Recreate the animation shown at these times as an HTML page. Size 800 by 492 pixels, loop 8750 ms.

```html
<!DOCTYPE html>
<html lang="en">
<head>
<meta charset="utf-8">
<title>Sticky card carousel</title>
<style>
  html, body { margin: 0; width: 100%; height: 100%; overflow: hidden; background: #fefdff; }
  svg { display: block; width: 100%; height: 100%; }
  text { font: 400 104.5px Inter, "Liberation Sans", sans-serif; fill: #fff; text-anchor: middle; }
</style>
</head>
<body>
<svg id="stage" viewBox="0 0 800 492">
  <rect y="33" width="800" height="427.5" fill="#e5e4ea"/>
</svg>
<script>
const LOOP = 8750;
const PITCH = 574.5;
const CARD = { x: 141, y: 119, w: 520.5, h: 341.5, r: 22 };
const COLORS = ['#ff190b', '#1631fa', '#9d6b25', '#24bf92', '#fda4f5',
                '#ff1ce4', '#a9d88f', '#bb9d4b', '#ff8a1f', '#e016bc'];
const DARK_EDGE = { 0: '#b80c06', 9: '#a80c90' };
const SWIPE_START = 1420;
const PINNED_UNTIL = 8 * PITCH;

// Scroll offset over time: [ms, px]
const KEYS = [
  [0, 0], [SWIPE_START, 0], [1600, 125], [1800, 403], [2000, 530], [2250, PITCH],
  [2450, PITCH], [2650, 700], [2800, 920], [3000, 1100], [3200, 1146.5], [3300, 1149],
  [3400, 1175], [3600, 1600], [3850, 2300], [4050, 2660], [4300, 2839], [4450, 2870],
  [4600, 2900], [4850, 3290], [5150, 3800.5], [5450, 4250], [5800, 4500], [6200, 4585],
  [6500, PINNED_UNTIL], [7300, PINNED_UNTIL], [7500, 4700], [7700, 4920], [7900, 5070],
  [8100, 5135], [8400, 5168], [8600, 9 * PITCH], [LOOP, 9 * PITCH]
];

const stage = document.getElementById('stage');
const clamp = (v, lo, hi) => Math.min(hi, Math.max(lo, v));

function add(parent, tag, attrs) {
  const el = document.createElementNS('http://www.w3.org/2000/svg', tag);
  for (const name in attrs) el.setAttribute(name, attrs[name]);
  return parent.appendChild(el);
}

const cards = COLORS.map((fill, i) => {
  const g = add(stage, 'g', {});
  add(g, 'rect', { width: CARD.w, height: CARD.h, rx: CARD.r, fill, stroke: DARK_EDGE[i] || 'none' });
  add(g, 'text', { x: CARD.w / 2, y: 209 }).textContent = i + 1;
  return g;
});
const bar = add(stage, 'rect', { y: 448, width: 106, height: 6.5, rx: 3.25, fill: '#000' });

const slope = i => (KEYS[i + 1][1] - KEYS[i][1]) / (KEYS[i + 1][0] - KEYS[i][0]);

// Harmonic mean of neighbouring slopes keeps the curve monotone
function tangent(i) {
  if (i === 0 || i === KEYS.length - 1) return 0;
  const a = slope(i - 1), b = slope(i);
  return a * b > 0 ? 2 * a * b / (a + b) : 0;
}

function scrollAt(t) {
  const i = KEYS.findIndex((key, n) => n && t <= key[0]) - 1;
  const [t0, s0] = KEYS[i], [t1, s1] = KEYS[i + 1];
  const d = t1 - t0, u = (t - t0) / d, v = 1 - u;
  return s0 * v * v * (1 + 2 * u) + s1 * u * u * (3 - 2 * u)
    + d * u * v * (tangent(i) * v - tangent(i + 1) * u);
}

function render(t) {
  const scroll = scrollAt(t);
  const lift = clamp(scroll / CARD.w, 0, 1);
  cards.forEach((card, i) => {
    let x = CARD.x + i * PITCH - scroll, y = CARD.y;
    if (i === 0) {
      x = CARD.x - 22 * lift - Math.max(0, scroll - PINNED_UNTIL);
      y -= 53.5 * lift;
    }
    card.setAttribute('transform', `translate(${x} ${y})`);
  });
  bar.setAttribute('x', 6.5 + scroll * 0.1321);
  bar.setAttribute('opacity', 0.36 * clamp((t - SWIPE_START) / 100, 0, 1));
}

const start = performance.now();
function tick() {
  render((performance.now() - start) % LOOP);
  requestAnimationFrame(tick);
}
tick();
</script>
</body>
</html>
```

**Task item:** Wherever the string "PITCH" appears in the records above, copy the line it sits in.

**Answer to this task:**
const PITCH = 574.5;
const PINNED_UNTIL = 8 * PITCH;
  [0, 0], [SWIPE_START, 0], [1600, 125], [1800, 403], [2000, 530], [2250, PITCH],
  [2450, PITCH], [2650, 700], [2800, 920], [3000, 1100], [3200, 1146.5], [3300, 1149],
  [8100, 5135], [8400, 5168], [8600, 9 * PITCH], [LOOP, 9 * PITCH]
    let x = CARD.x + i * PITCH - scroll, y = CARD.y;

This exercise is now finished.